Nonetheless, the Government called a general election, expecting that an easy ride in bye-election results would be reflected statewide. It has been criticised for not preparing a new programme for government, though it is difficult to know what it could have put in it., without a complete capitulation by Labour to Cosgrave’s Fine Gael (a very possible scenario). In any case, Cosgrave was himself now a liability; his arbitrary attitude to law and order did not reassure but frighten. His adminstration’s resulting lacklustre campaign might have reminded him of that of his old rival, Desmond Fitzgerald in 1943; there is no evidence that it did.
The Government was defeated. Cooney and Cruise O’Brien were amongst those who lost their seats. Cosgrave left the Taoiseachship at the Park to be returned to Jack Lynch, and then resigned his party leadership to his old nemesis Garret Fitzgerald. In the next decade, he must have got a certain satisfaction noting how the economist was no better than he at resolving the problems of recession. By then, however, he had retired from the Dail. His son succeeded him there, only to lose his seat and later his membership of Fine Gael. Some compensation was given the father by Fine Gael’s landslide victory in 2011. What he thought of its seat losses in 2016 is not recorded.
Cosgrave had energy and determination. His 1973 victory had been generally welcomed, in that there was a feeling that some sort of change was needed from the unimaginative conservatism of Lynch. Inevitably, there was disagreement as to what sort of change was required. Probably, had Labour maintained its previous independence, it would have strengthened its position, despite Fianna Fail continuing in power, and be strongly placed in the next contest.
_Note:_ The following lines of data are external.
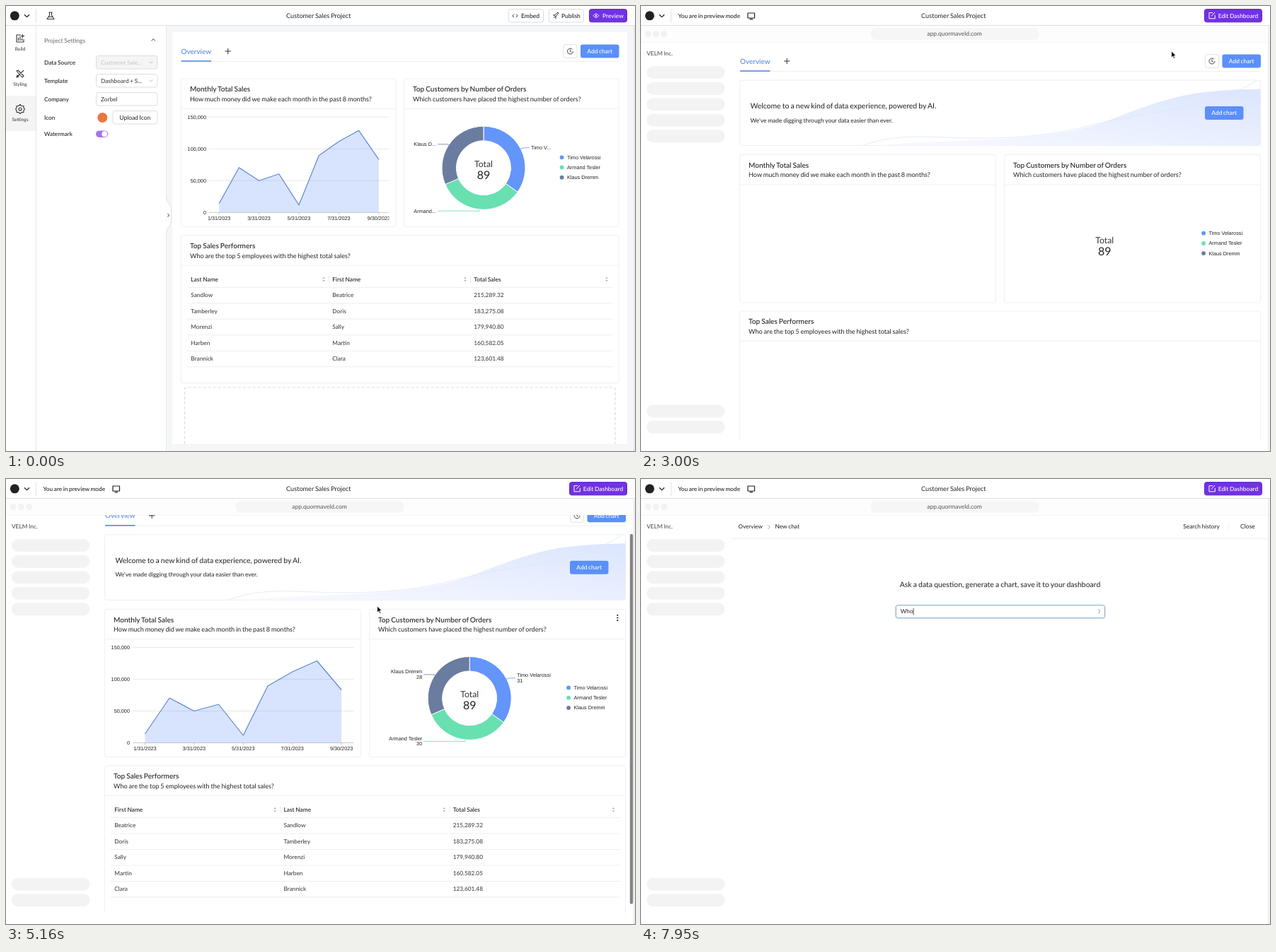
An HTML page that plays this animation: 889 by 630 pixels, repeating every 8 s.

```html
<!DOCTYPE html>
<html lang="en">
<head>
<meta charset="utf-8">
<title>Dashboard preview</title>
<style>
  html, body { margin: 0; height: 100%; overflow: hidden; background: #fff; }
  svg { display: block; width: 100vw; height: 100vh; }
  text { font-family: Lato, "Open Sans", sans-serif; word-spacing: -.05em; text-rendering: geometricPrecision; white-space: pre; }
  .axis text { font-family: "Liberation Sans", Arial, sans-serif; font-size: 7.3px; word-spacing: 0; fill: #222; }
</style>
</head>
<body>
<svg viewBox="0 0 889 630"></svg>
<script>
const LOOP = 8000, BLUE = '#5b8ff9', PURPLE = '#7132e2', LIGHT_PURPLE = '#9a5ef8', DARK_PURPLE = '#5f26c8';
const SERIES = [
  { name: 'Timo Velarossi', short: 'Timo V...', value: 31, color: '#6395fa' },
  { name: 'Armand Tesler', short: 'Armand...', value: 30, color: '#68e0b0' },
  { name: 'Klaus Dremm', short: 'Klaus D...', value: 28, color: '#6a7c9f' }
];
const STAFF = [
  ['Beatrice', 'Sandlow', '215,289.32'],
  ['Doris', 'Tamberley', '183,275.08'],
  ['Sally', 'Morenzi', '179,940.80'],
  ['Martin', 'Harben', '160,582.05'],
  ['Clara', 'Brannick', '123,601.48']
];
const SALES = [12.5, 63.5, 45, 54.5, 10.5, 80.5, 100.5, 116, 75];

// drawing helpers
const $ = id => document.getElementById(id);
const text = (x, y, s, size = 8.4, fill = '#222', more = '') =>
  `<text x="${x}" y="${y}" font-size="${size}" fill="${fill}" ${more}>${s}</text>`;
const rect = (x, y, w, h, fill = 'none', stroke = 'none', r = 3, more = '') =>
  `<rect x="${x}" y="${y}" width="${w}" height="${h}" rx="${r}" fill="${fill}" stroke="${stroke}" ${more}/>`;
const path = (d, stroke = '#333', width = 1, fill = 'none', more = '') =>
  `<path d="${d}" stroke="${stroke}" stroke-width="${width}" fill="${fill}" stroke-linejoin="round" ${more}/>`;
const dot = (x, y, r, fill, stroke = 'none') =>
  `<circle cx="${x}" cy="${y}" r="${r}" fill="${fill}" stroke="${stroke}"/>`;
const group = (id, body, more = '') => `<g id="${id}" ${more}>${body}</g>`;
const clip = (id, x, y, w, h) =>
  `<clipPath id="${id}"><rect x="${x}" y="${y}" width="${w}" height="${h}"/></clipPath>`;
const MID = 'text-anchor="middle" ', END = 'text-anchor="end" ', BOLD = 'font-weight="500"';

// dashboard pieces
function tabs(x, right, y) {
  return path(`M${x} ${y + 14.5}H${right}`, '#f0f0f0') +
    path(`M${x} ${y + 14}h42.5`, '#4f80df', 1.6) +
    text(x, y + 3.6, 'Overview', 10, '#4f7fdc') +
    path(`M${x + 62} ${y}h8.4m-4.2 -4.2v8.4`) +
    rect(right - 78, y - 9.5, 19, 19, '#fff', '#e2e2e2') +
    path(`M${right - 65.7} ${y - 2.8}a4 4 0 1 0 1.2 2.8M${right - 68.5} ${y - 2.5}v2.8l1.8 .8`, '#333', .9) +
    addButton(right - 54, y - 9.5, 'class="add"');
}

function addButton(x, y, more = '') {
  return rect(x, y, 54.5, 19, BLUE, 'none', 3, more) + text(x + 27.2, y + 12.4, 'Add chart', 8.4, '#fff', MID + BOLD);
}

function purpleButton(x, w, label, labelX, id) {
  return rect(x + .5, 4.5, w - 1, 18.3, PURPLE, DARK_PURPLE, 3, `id="${id}"`) + text(labelX, 17, label, 8.45, '#fff', BOLD);
}

function card(x, y, w, title, question) {
  return rect(x, y, w, 209.5, '#fff', '#f0f0f0') + path(`M${x} ${y + 42.5}h${w}`, '#f0f0f0') +
    text(x + 12.5, y + 18.4, title, 10.1, '#222', BOLD) + text(x + 12.5, y + 32, question, 9.12);
}

function salesChart(x, w, id) {
  const left = x + 39.5, width = w - 49.5, base = 292.3, step = width / 9;
  let axes = '';
  ['0', '50,000', '100,000', '150,000'].forEach((label, i) => {
    const y = base - 45 * i;
    axes += path(`M${left} ${y}h${width}`, i ? '#e3e3e3' : '#bbb', .8) + text(x + 35.5, y + 2.6, label, 7.3, '#222', END);
  });
  for (let i = 0; i < 5; i++) {
    const px = left + step * (2 * i + .5);
    axes += path(`M${px} ${base}v3`, '#bbb', .8) + text(px, base + 10.9, `${2 * i + 1}/${i == 4 ? 30 : 31}/2023`, 7.3, '#222', MID);
  }
  const line = 'M' + SALES.map((v, i) => `${left + step * (i + .5)} ${base - v}`).join('L');
  const area = `${line}V${base}H${left + step / 2}Z`;
  return clip(id + 'Clip', x, 140, w - 9.5, 170) + clip(id + 'Wipe', left, 140, width, 170) +
    group(id, group(id + 'Axes', axes, 'class="axis"') +
      `<g clip-path="url(#${id}Wipe)">` + path(area, 'none', 0, BLUE, 'fill-opacity=".24"') +
      path(line, '#5c86d2', 1.2) + '</g>', `clip-path="url(#${id}Clip)"`);
}

function ring(cx, cy, shown) {
  const total = SERIES.reduce((sum, s) => sum + s.value, 0);
  const at = (r, a) => `${cx + r * Math.sin(a)} ${cy - r * Math.cos(a)}`;
  let a = 0, out = '';
  for (const { value, color } of SERIES) {
    const next = a + value / total * 2 * Math.PI, b = Math.min(next, shown * 2 * Math.PI);
    if (b > a) out += path(`M${at(59, a)}A59 59 0 0 1 ${at(59, b)}L${at(38.5, b)}A38.5 38.5 0 0 0 ${at(38.5, a)}Z`, '#fff', 1, color);
    a = next;
  }
  return out;
}

function donut(cx, right, id, full) {
  const cy = 229.2;
  const leaders = [[67, -28.5, 'M52 -27L57 -28.5H65'], [-67, 61, 'M-6 59V61H-65'], [-67, -33.5, 'M-49 -32L-50 -33.5H-65']];
  let labels = '', legend = '';
  SERIES.forEach((s, i) => {
    const [x, y, d] = leaders[i], anchor = x < 0 ? END : '';
    labels += path(d, s.color, .8);
    labels += full
      ? text(x, y - 1.7, s.name, 7.3, '#222', anchor) + text(x, y + 6, s.value, 7.3, '#222', anchor)
      : text(x, y + 2.5, s.short, 7.3, '#222', anchor);
    legend += dot(right - 80.4, 214.3 + 14.2 * i, 2.9, s.color) + text(right - 73, 216.9 + 14.2 * i, s.name, 7.3);
  });
  return group(id, ring(cx, cy, 1)) +
    group(id + 'Labels', labels, `class="axis" transform="translate(${cx} ${cy})"`) +
    `<g class="axis">${legend}</g>` +
    text(cx, cy - 1, 'Total', 12.3, '#333', MID) + text(cx, cy + 16, '89', 16, '#222', MID);
}

function staffTable(x, w, id, firstLeft) {
  const step = (w - 18.5) / 3, left = x + 8, right = x + w - 8;
  const order = firstLeft ? [0, 1, 2] : [1, 0, 2];
  const heads = ['First Name', 'Last Name', 'Total Sales'];
  let out = '';
  order.forEach((k, i) => {
    const cx = x + 13.8 + step * i, sx = cx + step - 12.3;
    out += text(cx, 389.6, heads[k], 8.4, '#222', BOLD);
    out += path(`M${sx - 1.8} 385.8l1.8 -2 1.8 2zm0 2.2l1.8 2 1.8 -2z`, 'none', 0, '#aaa');
    if (i < 2) out += path(`M${sx + 7.5} 382v10`, '#e8e8e8');
    STAFF.forEach((row, j) => out += text(cx, 412.2 + 22.5 * j, row[k], 8.3, '#333'));
  });
  for (let j = 0; j < 6; j++) out += path(`M${left} ${398.3 + 22.5 * j}H${right}`, '#eee');
  return group(id, out);
}

function cards(x, w, x2, full, cx, id, firstLeft) {
  const right = x2 + w;
  return card(x, 103, w, 'Monthly Total Sales', 'How much money did we make each month in the past 8 months?') +
    salesChart(x, w, id + 'Line') +
    card(x2, 103, w, 'Top Customers by Number of Orders', 'Which customers have placed the highest number of orders?') +
    donut(cx, right, id + 'Pie', full) +
    card(x, 324.5, right - x, 'Top Sales Performers', 'Who are the top 5 employees with the highest total sales?') +
    staffTable(x, right - x, id + 'Table', firstLeft);
}

// scenes
function editor() {
  const field = (y, label, value, muted) => text(54, y + 3, label, 8.3, '#222', BOLD) +
    rect(127.5, y - 9, 86.5, 18.5, muted ? '#f5f5f5' : '#fff', '#ddd') + text(134, y + 3, value, 8.3, muted ? '#c4c4c4' : '#333');
  const drop = y => path(`M202.5 ${y - 1}l2.5 2.5 2.5 -2.5`, '#bbb', .9);
  const item = (y, label, icon) => text(20, y + 17, label, 6.6, '#333', MID) + `<g transform="translate(20 ${y})">${path(icon, '#333', 1.1)}</g>`;
  return rect(0, 0, 889, 630, '#fff') + rect(226, 27, 663, 603, '#f5f6f8', 'none', 0) + rect(235, 37, 643, 583, '#fff', 'none', 0) +
    rect(0, 127, 42, 50, '#f4f4f4', 'none', 0) +
    path('M42.5 28V630M226.5 28V270M226.5 322V630', '#e6e6e6') +
    path('M226.5 270q0 5 3.5 9t3.5 9v16q0 5 -3.5 9t-3.5 9', '#e0e0e0', 1, '#fff') + path('M228.5 294l2 2.3 -2 2.3') +
    item(46, 'Build', 'M1 -5H-5V5H5V1M-2.5 3V-1M0 3V-3M2.5 3V0M3.5 -6v5M1 -3.5h5') +
    item(96, 'Styling', 'M-5 5L5 -5M-5 -4l2 -1 8 8 -2 2zM-5 5l1 -3 2 2z') +
    item(146, 'Settings', 'M0 -6.5L2 -4.6 5 -4.5 5 -1.8 6.5 0 5 1.8 5 4.5 2 4.6 0 6.5 -2 4.6 -5 4.5 -5 1.8 -6.5 0 -5 -1.8 -5 -4.5 -2 -4.6ZM2 0A2 2 0 1 1 -2 0 2 2 0 1 1 2 0') +
    path('M60.5 9h5M61.5 9v4l-3.5 5.5h10L64.5 13V9M60 15.5h6', '#333', 1.1) +
    rect(710.5, 4.5, 49, 18.5, '#fff', '#ddd') + path('M718 11.5l-2 2.3 2 2.3M721 11.5l2 2.3 -2 2.3') + text(728, 17, 'Embed', 8.6, '#222', BOLD) +
    rect(767.5, 4.5, 49, 18.5, '#fff', '#ddd') + path('M774 17l2 -2M775 13l5 -4 1 1 -4 5zM775 13l-2 0M777 15v3') + text(785, 17, 'Publish', 8.4, '#222', BOLD) +
    purpleButton(824, 54, 'Preview', 843, 'previewButton') +
    path('M830 13.7q4 -5.4 8 0q-4 5.4 -8 0z', '#fff', .9) + dot(834, 13.7, 1.2, '#fff') +
    text(54, 51.5, 'Project Settings', 8.55, '#666') + path('M205.5 49.3l2.7 -2.7 2.7 2.7') +
    field(79.5, 'Data Source', 'Customer Sale...', true) + drop(79.5) +
    field(105.5, 'Template', 'Dashboard + S...') + drop(105.5) +
    field(131.5, 'Company', 'Zorbel') +
    text(54, 160.5, 'Icon', 8.3, '#222', BOLD) + dot(136.3, 158, 7, '#f0743e') +
    rect(151, 148.5, 63, 18.5, '#fff', '#ddd') + text(182.3, 160.6, 'Upload Icon', 8.45, '#222', MID) +
    text(54, 183.5, 'Watermark', 8.1, '#222', BOLD) + rect(127, 176.4, 17.3, 9.6, '#a673ee', 'none', 4.8) + dot(139.3, 181.2, 3.9, '#fff') +
    tabs(247.5, 866, 64) + cards(247.5, 303.5, 562.5, false, 675, 'edit', false) +
    path('M252.5 620V543q0 -3 3 -3H858q3 0 3 3V620', '#dadae6', 1.2, 'none', 'stroke-dasharray="4 3"');
}

function banner() {
  return clip('bannerClip', 139.5, 105, 736, 92.5) +
    '<linearGradient id="wave" x1="0" y1="1" x2="1" y2="0"><stop stop-color="#f8faff"/><stop offset="1" stop-color="#dbe5fd"/></linearGradient>' +
    rect(139.5, 105, 736, 92.5, '#fff', '#eee') +
    '<g clip-path="url(#bannerClip)">' +
    path('M330 198C400 190 480 193 560 184S650 165 700 147S780 119 876 117.5V198Z', 'none', 0, 'url(#wave)') +
    path('M312 198C350 184 380 184 430 186S560 190 640 168S800 150 870 106', '#dde5f8', .8) + '</g>' +
    text(154.5, 145, 'Welcome to a new kind of data experience, powered by AI.', 10.44) +
    text(154.5, 164.6, "We've made digging through your data easier than ever.", 8.44) + addButton(797, 142);
}

function preview() {
  const pills = [85, 107.7, 130.2, 152.7, 175.2, 564.7, 587.2].map(y => rect(8, y, 110.5, 18, '#f3f3f3', 'none', 9)).join('');
  return rect(0, 0, 889, 630, '#fff') + rect(0, 28, 887, 23, '#fdfdfd', 'none', 0) + path('M0 51.5H887', '#f5f5f5') +
    text(52.5, 16.8, 'You are in preview mode', 8.25, '#222', BOLD) +
    path('M151 10h9.5v7h-9.5zM153.5 18.7h4.5', '#222', 1.2) +
    purpleButton(796, 82, 'Edit Dashboard', 815.7, 'editButton') +
    path('M808 9.5h-5v8.3h8.3v-5M806 14.5l5 -5.5', '#fff') +
    [10, 21.3, 32.6].map(x => dot(x, 39.5, 4.5, '#f2f2f2')).join('') +
    rect(324.5, 31, 238, 17, '#f6f6f6', 'none', 8) + text(443, 42.2, 'app.quormaveld.com', 8.5, '#555', MID) +
    text(8, 70, 'VELM Inc.', 8.3, '#444') + pills +
    clip('view', 128, 51, 759, 563) +
    group('dash', group('scroller',
      group('tabRow', tabs(140, 875.5, 78)) +
      group('cards', banner() + `<g transform="translate(0 107.4)">${cards(139.5, 362, 513.5, true, 655.2, 'view', true)}</g>` +
        group('menu', [219, 222.7, 226.4].map(y => dot(864.3, y, 1.1, '#222')).join('')))
    ) + rect(881.8, 52, 4.4, 524, '#858585', 'none', 2.2, 'id="thumb"'), 'clip-path="url(#view)"') +
    group('chat',
      text(137.5, 70.4, 'Overview', 8.1) + path('M179.5 65.3l2.6 2.8 -2.6 2.8', '#999', .9) + text(189.5, 70.4, 'New chat', 8.35) +
      text(766.3, 70.4, 'Search history', 8.35) + path('M830.5 64v8', '#eee') + text(847, 70.4, 'Close', 8.6) + path('M128 84.5H887', '#f0f0f0') +
      text(507.5, 152.8, 'Ask a data question, generate a chart, save it to your dashboard', 10.45, '#222', MID) +
      rect(360, 178.8, 295.5, 18, '#fff', '#e4eef6', 3, 'stroke-width="2.6"') + rect(360.3, 178.8, 295.2, 18, '#fff', '#8aa9bb') +
      text(366.8, 190.4, '', 8.3, '#222', 'id="query"') + path('M0 183v9.5', '#222', .8, 'none', 'id="caret"') +
      path('M646.5 184q3.4 3.4 0 6.8', '#7c9fe0', 1, 'none', 'id="send"'));
}

document.querySelector('svg').innerHTML = preview() + group('editor', editor()) +
  dot(12.3, 13.8, 6.5, '#222') + path('M26 12.2l3.5 3.4 3.5 -3.4', '#222', 1.3) +
  path('M42.5 4V24', '#e3e3e3') + path('M0 27.5H889', '#dedede') + path('M887.5 28V630', '#dcdcdc') +
  text(441.8, 17.2, 'Customer Sales Project', 9.15, '#222', MID) +
  group('cursor',
    path('M0 0V9L2.1 7.1 3.6 10.4 5.1 9.7 3.6 6.5H6.4Z', '#fff', .8, '#000', 'id="arrow"') +
    path('M-1 1Q0 -1 1 1V4L4.5 4.8Q6 5.2 5.7 7L5 10H.2L-2.8 6.4Q-2.6 4.6 -1 6Z', '#222', .9, '#fff', 'id="hand"'));

// motion
const ramp = (t, a, b) => Math.min(1, Math.max(0, (t - a) / (b - a)));
const smooth = p => p * p * (3 - 2 * p);
const quadOut = p => 1 - (1 - p) ** 2;
const fade = (id, value) => $(id).setAttribute('opacity', value);
const fill = (el, color) => el.setAttribute('fill', color);
const addTop = document.querySelector('#tabRow .add');
const MOVES = [[50, 172, 134], [1650, 841.5, 15], [2580, 841.5, 15], [3700, 552.5, 169], [3850, 552.5, 169],
  [4220, 524.7, 180], [5720, 524.7, 180], [5950, 542.7, 181.2], [6320, 847, 76]];

function pointerAt(t) {
  let [, x, y] = MOVES[0];
  for (let i = 1; i < MOVES.length; i++) {
    const [t0, x0, y0] = MOVES[i - 1], [t1, x1, y1] = MOVES[i];
    if (t < t0) break;
    const p = smooth(ramp(t, t0, t1));
    x = x0 + (x1 - x0) * p;
    y = y0 + (y1 - y0) * p;
  }
  return [x, y];
}

function draw(t) {
  const [x, y] = pointerAt(t);
  const onBar = y < 23 && x > (t < 1950 ? 824 : 796), onAdd = t > 5000 && x > 821 && y < 88;
  $('cursor').setAttribute('transform', `translate(${x} ${y})`);
  fade('cursor', +(t >= 50 && t < 6700));
  fade('hand', +(onBar || onAdd));
  fade('arrow', +!(onBar || onAdd));
  fill($('previewButton'), onBar ? LIGHT_PURPLE : PURPLE);
  fill($('editButton'), onBar ? LIGHT_PURPLE : PURPLE);
  fill(addTop, onAdd ? '#7fa9fb' : BLUE);

  fade('editor', 1 - ramp(t, 1900, 2050));
  fade('tabRow', ramp(t, 2380, 2830));
  fade('cards', ramp(t, 2500, 2950));
  fade('dash', 1 - ramp(t, 6530, 6700));
  fade('chat', ramp(t, 6750, 7180));

  const shown = quadOut(ramp(t, 3790, 4240));
  $('viewPie').innerHTML = ring(655.2, 229.2, shown);
  fade('viewPieLabels', ramp(t, 4150, 4300));
  fade('viewLineAxes', ramp(t, 3860, 4060));
  $('viewLineWipe').firstChild.setAttribute('width', 312.5 * quadOut(ramp(t, 3870, 4320)));
  fade('viewTable', ramp(t, 3900, 4050));

  const scroll = 39 * (smooth(ramp(t, 4270, 4790)) - smooth(ramp(t, 5000, 5420)));
  $('scroller').setAttribute('transform', `translate(0 ${-scroll})`);
  $('thumb').setAttribute('y', 51.5 + scroll);
  fade('thumb', ramp(t, 4260, 4340) * (1 - ramp(t, 5680, 5880)));
  fade('menu', +(scroll > 25));

  const typed = t < 7530 ? '' : t < 7740 ? 'W' : t < 7850 ? 'Wh' : 'Who';
  const query = $('query');
  query.textContent = typed || 'Type your question';
  fill(query, typed ? '#222' : '#bbb');
  const end = 367.2 + (typed ? query.getComputedTextLength() : 0);
  $('caret').setAttribute('transform', `translate(${end} 0)`);
  fade('send', ramp(t, 7740, 7900));
}

const start = performance.now();
function tick() {
  draw((performance.now() - start) % LOOP);
  requestAnimationFrame(tick);
}
tick();
</script>
</body>
</html>
```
There comes the problem; Labour had no more of a solution to the national question than Fianna Fail, Fine Gael, or, in its strategy, the Republican Movement. None of these have ever questioned the class nature of state power in Ireland, let alone generally. All that can be said is that the electorate of the Republic abandoned King Log for a new ruler and then, when he revealed himself as King Stork, abandoned him with relief for the old Log. The moral (not Aesop’s) is that the working people need their own revolutionary party to lead them to organise to take state power. Like all morals, it is easier said than done.